→ **GOAL OF THE EXERCISE**: Report each line of the entries that contains the word "textWidth", copied in full.

→ **DATA EXTRACT**:

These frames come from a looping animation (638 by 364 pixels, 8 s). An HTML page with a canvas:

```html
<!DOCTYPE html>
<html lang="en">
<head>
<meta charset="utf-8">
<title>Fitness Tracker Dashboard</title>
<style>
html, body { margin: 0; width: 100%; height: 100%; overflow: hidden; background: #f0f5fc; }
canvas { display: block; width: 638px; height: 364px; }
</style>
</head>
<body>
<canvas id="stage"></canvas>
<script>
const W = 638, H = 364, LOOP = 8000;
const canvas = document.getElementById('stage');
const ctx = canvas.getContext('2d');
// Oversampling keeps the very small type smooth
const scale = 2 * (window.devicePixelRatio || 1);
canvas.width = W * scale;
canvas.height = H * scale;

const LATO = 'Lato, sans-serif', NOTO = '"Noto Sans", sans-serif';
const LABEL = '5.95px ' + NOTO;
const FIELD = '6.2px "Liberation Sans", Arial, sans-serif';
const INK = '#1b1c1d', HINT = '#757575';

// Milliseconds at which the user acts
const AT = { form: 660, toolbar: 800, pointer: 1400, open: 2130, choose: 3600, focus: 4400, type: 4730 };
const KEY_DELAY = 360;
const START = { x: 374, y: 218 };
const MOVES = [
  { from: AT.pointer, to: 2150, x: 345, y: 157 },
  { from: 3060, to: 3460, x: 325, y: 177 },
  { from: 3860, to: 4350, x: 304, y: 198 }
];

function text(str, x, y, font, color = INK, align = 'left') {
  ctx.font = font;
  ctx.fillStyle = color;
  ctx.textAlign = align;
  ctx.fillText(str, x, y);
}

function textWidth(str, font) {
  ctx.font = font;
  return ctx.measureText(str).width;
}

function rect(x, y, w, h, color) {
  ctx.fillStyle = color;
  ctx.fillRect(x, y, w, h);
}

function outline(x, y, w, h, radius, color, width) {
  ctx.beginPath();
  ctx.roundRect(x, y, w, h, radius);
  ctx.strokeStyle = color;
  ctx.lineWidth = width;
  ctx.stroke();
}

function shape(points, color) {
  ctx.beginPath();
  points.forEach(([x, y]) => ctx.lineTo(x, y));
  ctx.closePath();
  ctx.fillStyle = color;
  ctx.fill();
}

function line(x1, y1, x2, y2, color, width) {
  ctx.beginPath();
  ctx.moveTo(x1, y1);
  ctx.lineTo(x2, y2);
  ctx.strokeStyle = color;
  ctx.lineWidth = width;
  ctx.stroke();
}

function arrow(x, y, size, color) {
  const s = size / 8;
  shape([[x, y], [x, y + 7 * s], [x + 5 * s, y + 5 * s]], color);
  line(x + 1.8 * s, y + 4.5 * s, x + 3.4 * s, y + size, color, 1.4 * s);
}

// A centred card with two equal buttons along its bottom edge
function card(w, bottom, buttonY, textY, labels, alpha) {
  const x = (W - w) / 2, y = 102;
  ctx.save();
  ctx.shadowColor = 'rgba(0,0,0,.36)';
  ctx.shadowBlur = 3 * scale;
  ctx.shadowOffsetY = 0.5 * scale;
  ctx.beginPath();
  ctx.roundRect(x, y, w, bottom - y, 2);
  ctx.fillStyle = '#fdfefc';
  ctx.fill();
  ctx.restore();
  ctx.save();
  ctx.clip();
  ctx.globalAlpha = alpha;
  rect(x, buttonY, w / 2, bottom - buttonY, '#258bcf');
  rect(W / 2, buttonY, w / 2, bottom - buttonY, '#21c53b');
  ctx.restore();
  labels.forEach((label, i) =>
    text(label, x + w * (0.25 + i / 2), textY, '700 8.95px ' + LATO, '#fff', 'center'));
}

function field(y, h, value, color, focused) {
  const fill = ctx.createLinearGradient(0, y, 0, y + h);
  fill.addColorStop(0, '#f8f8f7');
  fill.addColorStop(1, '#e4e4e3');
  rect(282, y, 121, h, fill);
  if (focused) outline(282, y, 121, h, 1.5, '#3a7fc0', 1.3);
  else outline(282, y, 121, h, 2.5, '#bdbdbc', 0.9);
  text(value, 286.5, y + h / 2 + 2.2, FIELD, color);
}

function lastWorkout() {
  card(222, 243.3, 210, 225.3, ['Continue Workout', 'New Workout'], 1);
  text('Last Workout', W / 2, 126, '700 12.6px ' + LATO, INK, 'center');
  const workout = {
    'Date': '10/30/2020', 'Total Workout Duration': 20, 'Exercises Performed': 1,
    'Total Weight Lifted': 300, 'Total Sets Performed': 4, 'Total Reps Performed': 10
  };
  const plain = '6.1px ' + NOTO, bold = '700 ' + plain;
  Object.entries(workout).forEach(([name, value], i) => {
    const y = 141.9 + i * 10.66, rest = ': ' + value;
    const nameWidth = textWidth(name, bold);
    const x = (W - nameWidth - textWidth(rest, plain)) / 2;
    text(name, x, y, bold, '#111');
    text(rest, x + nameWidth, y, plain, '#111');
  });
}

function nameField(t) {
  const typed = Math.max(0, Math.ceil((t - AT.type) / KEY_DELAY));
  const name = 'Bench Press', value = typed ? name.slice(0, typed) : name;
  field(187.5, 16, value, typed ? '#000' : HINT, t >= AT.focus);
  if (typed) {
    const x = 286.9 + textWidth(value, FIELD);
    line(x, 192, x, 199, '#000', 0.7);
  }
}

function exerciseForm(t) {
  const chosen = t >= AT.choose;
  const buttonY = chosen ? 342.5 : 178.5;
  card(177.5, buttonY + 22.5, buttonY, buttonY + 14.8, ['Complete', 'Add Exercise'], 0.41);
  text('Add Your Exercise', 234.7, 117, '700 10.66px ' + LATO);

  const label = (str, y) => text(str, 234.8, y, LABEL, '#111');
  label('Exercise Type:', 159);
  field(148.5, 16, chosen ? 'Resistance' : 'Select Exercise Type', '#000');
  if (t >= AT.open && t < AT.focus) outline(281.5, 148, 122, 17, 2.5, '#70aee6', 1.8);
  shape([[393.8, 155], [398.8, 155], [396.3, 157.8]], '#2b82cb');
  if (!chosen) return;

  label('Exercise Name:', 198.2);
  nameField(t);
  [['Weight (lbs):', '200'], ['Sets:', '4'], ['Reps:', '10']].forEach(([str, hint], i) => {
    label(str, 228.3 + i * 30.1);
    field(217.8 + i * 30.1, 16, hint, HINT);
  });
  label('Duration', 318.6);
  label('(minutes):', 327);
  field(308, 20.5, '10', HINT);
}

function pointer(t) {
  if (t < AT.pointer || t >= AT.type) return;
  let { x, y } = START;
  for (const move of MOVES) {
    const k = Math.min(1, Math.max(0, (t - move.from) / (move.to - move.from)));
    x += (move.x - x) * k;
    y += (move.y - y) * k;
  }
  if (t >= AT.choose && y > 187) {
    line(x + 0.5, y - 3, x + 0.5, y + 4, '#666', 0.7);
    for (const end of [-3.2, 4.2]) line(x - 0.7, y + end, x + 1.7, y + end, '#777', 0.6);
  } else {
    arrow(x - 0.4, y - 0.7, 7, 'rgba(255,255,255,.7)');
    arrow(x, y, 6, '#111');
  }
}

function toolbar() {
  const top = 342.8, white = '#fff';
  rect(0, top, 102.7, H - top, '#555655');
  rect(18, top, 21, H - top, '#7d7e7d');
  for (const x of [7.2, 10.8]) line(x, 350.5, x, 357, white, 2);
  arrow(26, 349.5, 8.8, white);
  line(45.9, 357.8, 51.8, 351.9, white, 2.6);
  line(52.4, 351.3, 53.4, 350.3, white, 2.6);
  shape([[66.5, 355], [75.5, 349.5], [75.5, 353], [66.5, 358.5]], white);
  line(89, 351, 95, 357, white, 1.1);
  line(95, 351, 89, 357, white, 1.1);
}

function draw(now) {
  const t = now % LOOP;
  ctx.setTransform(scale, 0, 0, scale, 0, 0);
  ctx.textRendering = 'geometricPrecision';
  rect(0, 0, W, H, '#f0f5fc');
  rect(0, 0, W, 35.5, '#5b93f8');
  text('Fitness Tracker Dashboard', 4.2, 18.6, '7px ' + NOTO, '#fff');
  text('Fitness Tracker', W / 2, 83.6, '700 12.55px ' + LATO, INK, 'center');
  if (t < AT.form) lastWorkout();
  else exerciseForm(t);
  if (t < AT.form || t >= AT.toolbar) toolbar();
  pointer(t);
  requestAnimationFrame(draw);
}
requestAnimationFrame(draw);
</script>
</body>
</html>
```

* * *

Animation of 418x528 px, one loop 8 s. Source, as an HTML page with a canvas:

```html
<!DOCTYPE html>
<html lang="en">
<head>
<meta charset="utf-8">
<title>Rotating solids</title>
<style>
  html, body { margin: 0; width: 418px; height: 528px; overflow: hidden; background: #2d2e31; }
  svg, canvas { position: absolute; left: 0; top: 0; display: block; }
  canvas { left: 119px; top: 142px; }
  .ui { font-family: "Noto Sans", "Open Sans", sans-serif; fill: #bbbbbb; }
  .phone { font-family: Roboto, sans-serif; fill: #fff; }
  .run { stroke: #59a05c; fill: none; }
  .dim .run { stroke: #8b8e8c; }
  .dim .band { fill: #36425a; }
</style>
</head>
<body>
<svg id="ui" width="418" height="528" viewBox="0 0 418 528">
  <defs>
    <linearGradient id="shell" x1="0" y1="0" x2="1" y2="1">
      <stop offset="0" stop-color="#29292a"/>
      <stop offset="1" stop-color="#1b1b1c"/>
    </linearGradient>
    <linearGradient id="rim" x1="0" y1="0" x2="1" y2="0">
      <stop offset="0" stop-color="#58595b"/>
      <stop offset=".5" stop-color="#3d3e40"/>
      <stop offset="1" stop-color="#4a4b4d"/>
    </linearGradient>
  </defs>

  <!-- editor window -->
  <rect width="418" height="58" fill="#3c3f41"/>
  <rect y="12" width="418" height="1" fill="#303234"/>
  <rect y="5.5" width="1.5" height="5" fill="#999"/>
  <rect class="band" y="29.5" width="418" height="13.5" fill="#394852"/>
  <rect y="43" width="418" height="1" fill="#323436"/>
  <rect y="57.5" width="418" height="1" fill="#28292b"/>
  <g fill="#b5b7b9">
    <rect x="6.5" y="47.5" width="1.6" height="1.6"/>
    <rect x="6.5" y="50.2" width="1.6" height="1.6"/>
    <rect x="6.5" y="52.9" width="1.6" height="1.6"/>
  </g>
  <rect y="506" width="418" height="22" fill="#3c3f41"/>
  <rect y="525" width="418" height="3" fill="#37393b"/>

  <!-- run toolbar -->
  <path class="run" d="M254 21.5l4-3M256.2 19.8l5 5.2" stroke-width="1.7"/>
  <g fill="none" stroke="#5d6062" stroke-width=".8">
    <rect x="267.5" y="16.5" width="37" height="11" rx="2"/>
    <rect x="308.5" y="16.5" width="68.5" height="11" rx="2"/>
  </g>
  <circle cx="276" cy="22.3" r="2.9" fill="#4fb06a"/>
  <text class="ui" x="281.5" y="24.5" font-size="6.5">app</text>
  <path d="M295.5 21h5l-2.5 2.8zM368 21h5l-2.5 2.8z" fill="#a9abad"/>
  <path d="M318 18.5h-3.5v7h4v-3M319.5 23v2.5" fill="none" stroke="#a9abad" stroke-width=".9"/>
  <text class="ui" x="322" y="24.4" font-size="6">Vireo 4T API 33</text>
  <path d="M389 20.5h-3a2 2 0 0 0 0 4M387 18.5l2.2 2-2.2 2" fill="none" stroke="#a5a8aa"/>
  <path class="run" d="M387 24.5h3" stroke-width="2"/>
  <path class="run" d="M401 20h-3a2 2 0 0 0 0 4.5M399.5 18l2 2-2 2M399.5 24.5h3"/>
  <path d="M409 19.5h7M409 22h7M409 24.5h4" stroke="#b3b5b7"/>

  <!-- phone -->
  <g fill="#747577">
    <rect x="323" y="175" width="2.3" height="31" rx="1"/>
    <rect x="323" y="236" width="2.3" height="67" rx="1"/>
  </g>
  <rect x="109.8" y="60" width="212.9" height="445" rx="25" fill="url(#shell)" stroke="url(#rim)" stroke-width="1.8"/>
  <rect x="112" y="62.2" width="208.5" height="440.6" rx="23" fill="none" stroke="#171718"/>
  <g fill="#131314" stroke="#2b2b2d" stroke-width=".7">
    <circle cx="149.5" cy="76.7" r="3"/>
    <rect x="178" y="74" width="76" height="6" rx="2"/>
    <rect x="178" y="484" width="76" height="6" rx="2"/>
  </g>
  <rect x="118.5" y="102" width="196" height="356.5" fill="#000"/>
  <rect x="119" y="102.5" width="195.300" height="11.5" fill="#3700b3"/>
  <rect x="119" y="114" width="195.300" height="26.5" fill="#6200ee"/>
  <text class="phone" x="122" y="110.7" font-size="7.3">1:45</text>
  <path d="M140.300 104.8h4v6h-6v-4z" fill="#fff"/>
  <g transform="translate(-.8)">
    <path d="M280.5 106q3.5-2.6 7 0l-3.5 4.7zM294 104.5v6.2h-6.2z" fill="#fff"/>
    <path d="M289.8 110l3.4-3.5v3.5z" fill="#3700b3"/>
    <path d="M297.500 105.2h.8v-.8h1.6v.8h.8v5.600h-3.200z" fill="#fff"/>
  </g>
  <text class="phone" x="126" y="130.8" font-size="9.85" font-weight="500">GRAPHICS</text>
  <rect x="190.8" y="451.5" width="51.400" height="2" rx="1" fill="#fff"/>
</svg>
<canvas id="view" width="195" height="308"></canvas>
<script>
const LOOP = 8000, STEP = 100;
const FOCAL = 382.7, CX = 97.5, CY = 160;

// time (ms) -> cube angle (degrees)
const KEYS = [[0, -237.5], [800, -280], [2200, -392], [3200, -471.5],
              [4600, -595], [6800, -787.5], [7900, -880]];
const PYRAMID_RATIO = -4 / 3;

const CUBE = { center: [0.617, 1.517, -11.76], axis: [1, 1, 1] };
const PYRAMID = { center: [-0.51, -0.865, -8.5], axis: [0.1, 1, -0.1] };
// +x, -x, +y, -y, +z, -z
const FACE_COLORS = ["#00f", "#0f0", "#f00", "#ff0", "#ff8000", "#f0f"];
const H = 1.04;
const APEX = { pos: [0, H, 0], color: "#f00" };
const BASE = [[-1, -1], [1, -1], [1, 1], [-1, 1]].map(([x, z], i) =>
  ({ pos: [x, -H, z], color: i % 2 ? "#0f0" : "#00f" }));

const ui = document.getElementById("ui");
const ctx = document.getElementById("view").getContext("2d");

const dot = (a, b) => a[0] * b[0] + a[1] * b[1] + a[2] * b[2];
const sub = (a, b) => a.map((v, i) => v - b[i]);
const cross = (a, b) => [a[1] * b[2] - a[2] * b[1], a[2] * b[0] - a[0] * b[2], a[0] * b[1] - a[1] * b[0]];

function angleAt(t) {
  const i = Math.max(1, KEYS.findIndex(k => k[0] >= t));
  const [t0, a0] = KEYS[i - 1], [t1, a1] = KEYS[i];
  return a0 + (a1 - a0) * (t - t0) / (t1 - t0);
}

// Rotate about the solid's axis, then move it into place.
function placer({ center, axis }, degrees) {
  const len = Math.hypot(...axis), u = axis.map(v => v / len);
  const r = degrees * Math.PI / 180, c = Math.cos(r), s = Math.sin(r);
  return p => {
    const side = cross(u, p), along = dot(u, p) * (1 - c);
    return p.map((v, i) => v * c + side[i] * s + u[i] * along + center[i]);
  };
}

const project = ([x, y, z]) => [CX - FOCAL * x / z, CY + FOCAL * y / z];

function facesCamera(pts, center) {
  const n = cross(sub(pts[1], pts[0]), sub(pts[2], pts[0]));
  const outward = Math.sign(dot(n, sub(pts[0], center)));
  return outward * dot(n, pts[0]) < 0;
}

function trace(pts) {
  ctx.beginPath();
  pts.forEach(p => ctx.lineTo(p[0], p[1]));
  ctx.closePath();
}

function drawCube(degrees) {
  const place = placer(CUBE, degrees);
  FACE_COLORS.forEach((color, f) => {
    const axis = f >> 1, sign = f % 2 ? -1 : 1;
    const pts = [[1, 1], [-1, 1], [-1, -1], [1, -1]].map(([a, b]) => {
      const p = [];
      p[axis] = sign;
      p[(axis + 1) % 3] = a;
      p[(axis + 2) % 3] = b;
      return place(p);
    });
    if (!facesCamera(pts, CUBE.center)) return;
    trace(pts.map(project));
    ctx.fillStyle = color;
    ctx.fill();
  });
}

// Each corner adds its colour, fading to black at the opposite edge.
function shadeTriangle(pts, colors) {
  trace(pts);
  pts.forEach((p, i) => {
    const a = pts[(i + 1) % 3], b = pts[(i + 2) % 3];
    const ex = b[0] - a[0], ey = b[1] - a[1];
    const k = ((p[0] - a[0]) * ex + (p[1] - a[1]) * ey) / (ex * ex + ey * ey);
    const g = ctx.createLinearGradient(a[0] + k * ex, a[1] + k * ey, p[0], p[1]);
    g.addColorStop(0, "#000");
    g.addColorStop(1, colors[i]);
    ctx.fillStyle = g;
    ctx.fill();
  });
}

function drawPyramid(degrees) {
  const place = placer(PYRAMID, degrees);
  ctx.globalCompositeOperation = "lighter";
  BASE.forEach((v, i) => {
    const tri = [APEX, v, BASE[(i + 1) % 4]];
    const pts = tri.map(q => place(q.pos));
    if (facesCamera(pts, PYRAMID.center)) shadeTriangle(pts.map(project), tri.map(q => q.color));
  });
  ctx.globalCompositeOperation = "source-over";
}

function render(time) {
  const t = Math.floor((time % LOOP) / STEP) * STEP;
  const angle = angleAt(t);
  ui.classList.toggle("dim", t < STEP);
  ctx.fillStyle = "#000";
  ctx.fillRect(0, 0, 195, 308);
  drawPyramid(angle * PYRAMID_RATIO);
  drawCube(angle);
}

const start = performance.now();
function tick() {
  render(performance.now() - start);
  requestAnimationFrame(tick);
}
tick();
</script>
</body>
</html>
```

→ **WRITTEN RESPONSE**:
function textWidth(str, font) {
    const nameWidth = textWidth(name, bold);
    const x = (W - nameWidth - textWidth(rest, plain)) / 2;
    const x = 286.9 + textWidth(value, FIELD);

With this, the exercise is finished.